What to work on: When you spot the word "stroke" in a line of the data below, copy that line.

Given data:
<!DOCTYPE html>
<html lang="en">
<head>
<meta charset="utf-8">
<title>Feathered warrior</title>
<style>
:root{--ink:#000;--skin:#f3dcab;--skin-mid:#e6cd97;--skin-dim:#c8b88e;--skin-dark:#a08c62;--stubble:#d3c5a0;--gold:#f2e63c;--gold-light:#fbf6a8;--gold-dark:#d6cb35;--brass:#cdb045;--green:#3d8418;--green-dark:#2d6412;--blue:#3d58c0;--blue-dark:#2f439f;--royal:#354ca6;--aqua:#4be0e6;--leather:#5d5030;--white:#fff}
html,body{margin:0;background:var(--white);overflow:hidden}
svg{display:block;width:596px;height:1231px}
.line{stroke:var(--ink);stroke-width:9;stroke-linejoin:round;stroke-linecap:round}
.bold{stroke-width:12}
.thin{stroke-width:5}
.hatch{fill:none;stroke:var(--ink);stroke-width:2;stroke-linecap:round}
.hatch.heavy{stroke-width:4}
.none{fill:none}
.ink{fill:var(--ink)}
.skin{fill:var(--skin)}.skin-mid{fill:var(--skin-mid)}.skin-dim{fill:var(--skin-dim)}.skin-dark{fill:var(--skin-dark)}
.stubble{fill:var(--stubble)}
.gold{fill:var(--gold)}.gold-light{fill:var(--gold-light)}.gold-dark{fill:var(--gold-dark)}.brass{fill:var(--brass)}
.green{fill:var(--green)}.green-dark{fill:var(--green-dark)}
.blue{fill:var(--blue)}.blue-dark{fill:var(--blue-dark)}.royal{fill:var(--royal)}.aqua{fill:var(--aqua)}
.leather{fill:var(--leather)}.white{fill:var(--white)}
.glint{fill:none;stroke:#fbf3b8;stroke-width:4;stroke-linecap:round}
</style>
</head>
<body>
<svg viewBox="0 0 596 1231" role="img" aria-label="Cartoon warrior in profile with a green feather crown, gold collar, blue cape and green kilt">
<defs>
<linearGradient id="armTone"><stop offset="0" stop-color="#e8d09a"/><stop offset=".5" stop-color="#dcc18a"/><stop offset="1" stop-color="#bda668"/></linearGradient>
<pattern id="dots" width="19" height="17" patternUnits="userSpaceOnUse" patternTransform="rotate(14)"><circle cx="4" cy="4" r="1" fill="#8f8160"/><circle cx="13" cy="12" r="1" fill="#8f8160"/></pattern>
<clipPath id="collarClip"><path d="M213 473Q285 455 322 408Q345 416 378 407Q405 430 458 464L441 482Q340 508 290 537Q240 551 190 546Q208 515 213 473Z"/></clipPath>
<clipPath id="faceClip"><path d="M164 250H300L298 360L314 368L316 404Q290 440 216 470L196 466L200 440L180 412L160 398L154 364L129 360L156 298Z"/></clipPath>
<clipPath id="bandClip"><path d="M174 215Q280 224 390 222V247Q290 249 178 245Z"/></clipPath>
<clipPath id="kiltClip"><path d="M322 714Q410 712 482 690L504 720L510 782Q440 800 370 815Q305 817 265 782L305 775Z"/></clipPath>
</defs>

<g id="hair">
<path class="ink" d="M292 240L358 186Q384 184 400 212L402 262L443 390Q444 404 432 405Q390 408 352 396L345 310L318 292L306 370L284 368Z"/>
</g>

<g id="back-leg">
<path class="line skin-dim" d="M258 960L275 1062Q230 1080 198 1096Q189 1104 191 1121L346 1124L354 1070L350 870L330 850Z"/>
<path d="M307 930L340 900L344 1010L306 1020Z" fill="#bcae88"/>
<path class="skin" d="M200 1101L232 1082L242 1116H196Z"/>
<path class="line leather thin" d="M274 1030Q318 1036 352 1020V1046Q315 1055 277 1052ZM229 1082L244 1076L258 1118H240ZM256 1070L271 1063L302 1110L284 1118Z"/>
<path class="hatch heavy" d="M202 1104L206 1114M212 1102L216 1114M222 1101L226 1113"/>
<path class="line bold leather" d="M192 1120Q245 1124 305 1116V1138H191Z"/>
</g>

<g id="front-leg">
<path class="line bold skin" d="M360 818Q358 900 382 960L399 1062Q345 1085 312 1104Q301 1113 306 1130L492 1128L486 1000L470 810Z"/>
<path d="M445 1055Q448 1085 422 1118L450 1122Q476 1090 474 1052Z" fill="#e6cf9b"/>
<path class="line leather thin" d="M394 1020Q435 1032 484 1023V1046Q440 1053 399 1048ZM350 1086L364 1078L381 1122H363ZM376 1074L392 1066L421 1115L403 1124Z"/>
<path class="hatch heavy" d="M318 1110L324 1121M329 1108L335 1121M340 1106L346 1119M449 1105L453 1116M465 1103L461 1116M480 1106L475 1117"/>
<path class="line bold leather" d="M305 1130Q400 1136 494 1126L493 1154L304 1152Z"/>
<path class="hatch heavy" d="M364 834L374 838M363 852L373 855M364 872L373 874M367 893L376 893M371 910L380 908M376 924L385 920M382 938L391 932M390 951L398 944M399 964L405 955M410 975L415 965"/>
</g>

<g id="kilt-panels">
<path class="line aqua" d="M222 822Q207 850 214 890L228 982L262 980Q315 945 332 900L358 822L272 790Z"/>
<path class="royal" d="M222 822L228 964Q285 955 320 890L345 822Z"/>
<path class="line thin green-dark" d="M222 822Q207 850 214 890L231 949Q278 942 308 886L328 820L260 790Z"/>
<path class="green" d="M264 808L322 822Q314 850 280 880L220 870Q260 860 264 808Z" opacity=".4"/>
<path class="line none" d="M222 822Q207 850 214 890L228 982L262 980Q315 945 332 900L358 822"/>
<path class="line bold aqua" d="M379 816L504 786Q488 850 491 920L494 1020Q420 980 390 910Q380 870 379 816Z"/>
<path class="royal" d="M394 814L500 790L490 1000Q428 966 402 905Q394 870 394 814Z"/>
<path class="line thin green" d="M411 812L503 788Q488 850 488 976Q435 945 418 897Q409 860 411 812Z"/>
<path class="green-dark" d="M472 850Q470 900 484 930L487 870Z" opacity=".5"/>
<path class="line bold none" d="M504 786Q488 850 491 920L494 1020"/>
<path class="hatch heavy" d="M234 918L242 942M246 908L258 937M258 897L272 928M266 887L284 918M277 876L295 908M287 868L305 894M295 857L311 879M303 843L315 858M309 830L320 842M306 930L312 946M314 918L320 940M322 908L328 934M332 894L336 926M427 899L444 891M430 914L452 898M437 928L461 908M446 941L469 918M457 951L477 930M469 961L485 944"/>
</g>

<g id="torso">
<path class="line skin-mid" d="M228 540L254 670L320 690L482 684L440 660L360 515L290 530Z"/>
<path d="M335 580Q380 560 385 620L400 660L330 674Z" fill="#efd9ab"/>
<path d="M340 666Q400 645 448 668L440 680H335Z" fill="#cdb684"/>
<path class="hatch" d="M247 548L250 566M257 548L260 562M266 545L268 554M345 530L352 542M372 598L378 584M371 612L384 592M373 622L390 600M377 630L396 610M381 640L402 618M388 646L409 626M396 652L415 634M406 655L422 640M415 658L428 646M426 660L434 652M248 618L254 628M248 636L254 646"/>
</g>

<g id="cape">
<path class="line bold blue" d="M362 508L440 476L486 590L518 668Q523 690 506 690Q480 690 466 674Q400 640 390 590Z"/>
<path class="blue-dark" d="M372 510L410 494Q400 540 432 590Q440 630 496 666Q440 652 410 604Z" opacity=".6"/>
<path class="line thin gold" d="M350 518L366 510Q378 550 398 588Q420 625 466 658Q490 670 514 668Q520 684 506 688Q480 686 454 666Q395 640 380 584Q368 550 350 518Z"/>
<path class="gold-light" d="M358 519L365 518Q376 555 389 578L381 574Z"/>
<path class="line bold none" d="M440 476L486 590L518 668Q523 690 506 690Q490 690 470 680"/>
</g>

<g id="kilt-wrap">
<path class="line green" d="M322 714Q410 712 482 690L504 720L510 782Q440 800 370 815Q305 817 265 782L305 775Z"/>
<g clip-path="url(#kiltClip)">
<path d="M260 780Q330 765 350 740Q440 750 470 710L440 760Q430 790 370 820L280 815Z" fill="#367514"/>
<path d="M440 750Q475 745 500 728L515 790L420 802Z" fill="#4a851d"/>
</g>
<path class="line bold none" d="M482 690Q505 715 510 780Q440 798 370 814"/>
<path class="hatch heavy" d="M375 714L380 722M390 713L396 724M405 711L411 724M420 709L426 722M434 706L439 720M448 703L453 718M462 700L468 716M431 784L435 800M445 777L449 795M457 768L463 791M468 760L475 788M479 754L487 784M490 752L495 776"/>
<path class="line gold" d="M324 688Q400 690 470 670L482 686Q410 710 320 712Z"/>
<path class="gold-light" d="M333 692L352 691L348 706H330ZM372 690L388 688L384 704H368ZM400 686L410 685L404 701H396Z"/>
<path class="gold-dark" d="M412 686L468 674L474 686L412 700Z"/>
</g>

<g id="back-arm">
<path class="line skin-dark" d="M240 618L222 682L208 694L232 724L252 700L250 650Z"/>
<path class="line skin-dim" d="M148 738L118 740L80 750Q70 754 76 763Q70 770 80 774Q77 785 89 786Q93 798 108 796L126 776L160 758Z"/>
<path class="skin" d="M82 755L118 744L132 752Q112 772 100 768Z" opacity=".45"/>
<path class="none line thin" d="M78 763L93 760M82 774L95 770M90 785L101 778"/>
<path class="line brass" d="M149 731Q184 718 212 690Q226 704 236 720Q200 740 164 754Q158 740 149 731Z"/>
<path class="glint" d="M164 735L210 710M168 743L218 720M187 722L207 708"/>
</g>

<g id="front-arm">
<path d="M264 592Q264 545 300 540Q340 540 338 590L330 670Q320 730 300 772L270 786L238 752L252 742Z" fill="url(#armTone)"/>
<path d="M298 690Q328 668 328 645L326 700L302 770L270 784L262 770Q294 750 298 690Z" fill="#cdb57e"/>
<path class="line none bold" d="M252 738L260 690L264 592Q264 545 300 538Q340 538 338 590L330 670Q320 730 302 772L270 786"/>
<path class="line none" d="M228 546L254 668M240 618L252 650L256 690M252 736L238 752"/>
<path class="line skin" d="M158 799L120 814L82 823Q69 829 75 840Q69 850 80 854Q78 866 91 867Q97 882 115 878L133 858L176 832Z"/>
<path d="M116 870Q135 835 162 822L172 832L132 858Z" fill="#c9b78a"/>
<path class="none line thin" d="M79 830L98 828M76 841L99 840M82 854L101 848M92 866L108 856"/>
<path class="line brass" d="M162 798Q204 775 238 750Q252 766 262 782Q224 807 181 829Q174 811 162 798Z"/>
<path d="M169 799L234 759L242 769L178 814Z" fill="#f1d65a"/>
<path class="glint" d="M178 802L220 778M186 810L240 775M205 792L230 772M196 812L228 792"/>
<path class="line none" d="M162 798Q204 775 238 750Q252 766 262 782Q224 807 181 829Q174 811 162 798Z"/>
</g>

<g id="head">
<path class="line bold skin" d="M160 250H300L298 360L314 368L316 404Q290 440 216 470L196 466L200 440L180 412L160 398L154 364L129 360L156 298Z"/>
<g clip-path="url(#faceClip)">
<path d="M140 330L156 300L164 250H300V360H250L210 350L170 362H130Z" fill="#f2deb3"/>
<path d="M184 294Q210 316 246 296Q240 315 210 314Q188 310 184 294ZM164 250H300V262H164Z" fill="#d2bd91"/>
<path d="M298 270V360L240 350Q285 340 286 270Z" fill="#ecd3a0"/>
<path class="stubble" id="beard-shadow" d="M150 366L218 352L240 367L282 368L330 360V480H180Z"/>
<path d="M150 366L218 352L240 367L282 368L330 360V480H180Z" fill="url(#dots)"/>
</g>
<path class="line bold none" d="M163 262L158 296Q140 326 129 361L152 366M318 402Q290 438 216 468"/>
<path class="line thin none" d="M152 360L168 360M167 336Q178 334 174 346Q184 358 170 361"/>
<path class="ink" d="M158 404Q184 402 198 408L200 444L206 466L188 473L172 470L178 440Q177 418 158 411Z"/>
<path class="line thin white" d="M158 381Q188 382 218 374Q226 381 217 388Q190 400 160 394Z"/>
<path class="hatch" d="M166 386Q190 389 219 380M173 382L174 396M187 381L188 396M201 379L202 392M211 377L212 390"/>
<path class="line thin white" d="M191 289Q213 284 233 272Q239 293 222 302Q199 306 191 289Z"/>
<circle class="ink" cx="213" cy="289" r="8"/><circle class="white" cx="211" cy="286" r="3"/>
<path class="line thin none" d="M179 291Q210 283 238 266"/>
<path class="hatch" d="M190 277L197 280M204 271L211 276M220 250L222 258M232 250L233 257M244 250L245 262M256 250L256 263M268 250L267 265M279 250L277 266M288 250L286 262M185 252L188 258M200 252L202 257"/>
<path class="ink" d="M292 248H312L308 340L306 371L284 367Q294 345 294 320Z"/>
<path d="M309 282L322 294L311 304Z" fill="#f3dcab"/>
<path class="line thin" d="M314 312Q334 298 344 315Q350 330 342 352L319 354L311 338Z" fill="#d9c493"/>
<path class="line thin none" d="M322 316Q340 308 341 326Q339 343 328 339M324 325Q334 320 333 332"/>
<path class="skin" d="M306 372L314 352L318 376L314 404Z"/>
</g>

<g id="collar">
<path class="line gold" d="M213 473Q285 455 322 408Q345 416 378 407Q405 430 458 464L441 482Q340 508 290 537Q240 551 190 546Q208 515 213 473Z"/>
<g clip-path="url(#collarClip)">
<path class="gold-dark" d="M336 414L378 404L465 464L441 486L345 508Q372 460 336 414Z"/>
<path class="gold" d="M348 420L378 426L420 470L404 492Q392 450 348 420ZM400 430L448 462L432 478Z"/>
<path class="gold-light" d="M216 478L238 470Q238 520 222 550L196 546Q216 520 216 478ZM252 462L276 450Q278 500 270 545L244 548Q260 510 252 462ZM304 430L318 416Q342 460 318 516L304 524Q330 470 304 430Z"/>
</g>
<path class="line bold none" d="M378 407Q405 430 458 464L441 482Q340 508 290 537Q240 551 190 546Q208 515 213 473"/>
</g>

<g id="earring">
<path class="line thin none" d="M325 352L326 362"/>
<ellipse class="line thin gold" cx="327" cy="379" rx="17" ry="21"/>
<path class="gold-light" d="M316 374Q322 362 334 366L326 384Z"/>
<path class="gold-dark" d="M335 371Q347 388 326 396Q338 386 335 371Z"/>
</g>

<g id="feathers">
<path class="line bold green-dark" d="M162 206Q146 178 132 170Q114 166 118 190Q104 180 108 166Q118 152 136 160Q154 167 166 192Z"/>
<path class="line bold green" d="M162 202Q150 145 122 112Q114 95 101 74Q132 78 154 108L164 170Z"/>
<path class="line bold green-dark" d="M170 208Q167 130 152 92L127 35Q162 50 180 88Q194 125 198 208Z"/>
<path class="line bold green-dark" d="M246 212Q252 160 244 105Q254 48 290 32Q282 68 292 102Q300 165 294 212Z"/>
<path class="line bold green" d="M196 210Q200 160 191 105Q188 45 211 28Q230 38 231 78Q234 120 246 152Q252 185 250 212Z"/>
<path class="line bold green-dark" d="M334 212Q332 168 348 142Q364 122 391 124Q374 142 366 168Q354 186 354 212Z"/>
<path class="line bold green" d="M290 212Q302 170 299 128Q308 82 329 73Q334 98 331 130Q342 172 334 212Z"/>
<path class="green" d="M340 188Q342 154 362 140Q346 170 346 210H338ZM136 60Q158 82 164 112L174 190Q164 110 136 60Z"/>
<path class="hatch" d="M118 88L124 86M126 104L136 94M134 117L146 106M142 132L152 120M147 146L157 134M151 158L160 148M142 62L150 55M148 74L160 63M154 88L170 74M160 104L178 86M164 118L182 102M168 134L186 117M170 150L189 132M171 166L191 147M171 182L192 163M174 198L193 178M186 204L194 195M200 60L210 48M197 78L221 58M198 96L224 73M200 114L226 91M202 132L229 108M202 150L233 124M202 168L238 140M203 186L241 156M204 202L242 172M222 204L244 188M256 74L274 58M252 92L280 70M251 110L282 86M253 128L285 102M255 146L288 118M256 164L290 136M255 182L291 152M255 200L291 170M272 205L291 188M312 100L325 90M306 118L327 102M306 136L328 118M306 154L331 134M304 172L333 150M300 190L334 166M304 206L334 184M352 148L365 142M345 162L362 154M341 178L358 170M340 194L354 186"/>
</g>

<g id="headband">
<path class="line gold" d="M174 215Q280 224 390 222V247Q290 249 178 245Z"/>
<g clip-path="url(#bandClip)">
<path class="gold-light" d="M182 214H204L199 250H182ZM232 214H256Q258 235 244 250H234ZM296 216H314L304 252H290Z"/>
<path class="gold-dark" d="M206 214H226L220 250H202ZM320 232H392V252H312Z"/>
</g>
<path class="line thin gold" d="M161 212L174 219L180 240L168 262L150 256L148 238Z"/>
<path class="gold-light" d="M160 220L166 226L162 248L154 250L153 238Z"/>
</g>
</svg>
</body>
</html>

Written reply:
.line{stroke:var(--ink);stroke-width:9;stroke-linejoin:round;stroke-linecap:round}
.bold{stroke-width:12}
.thin{stroke-width:5}
.hatch{fill:none;stroke:var(--ink);stroke-width:2;stroke-linecap:round}
.hatch.heavy{stroke-width:4}
.glint{fill:none;stroke:#fbf3b8;stroke-width:4;stroke-linecap:round}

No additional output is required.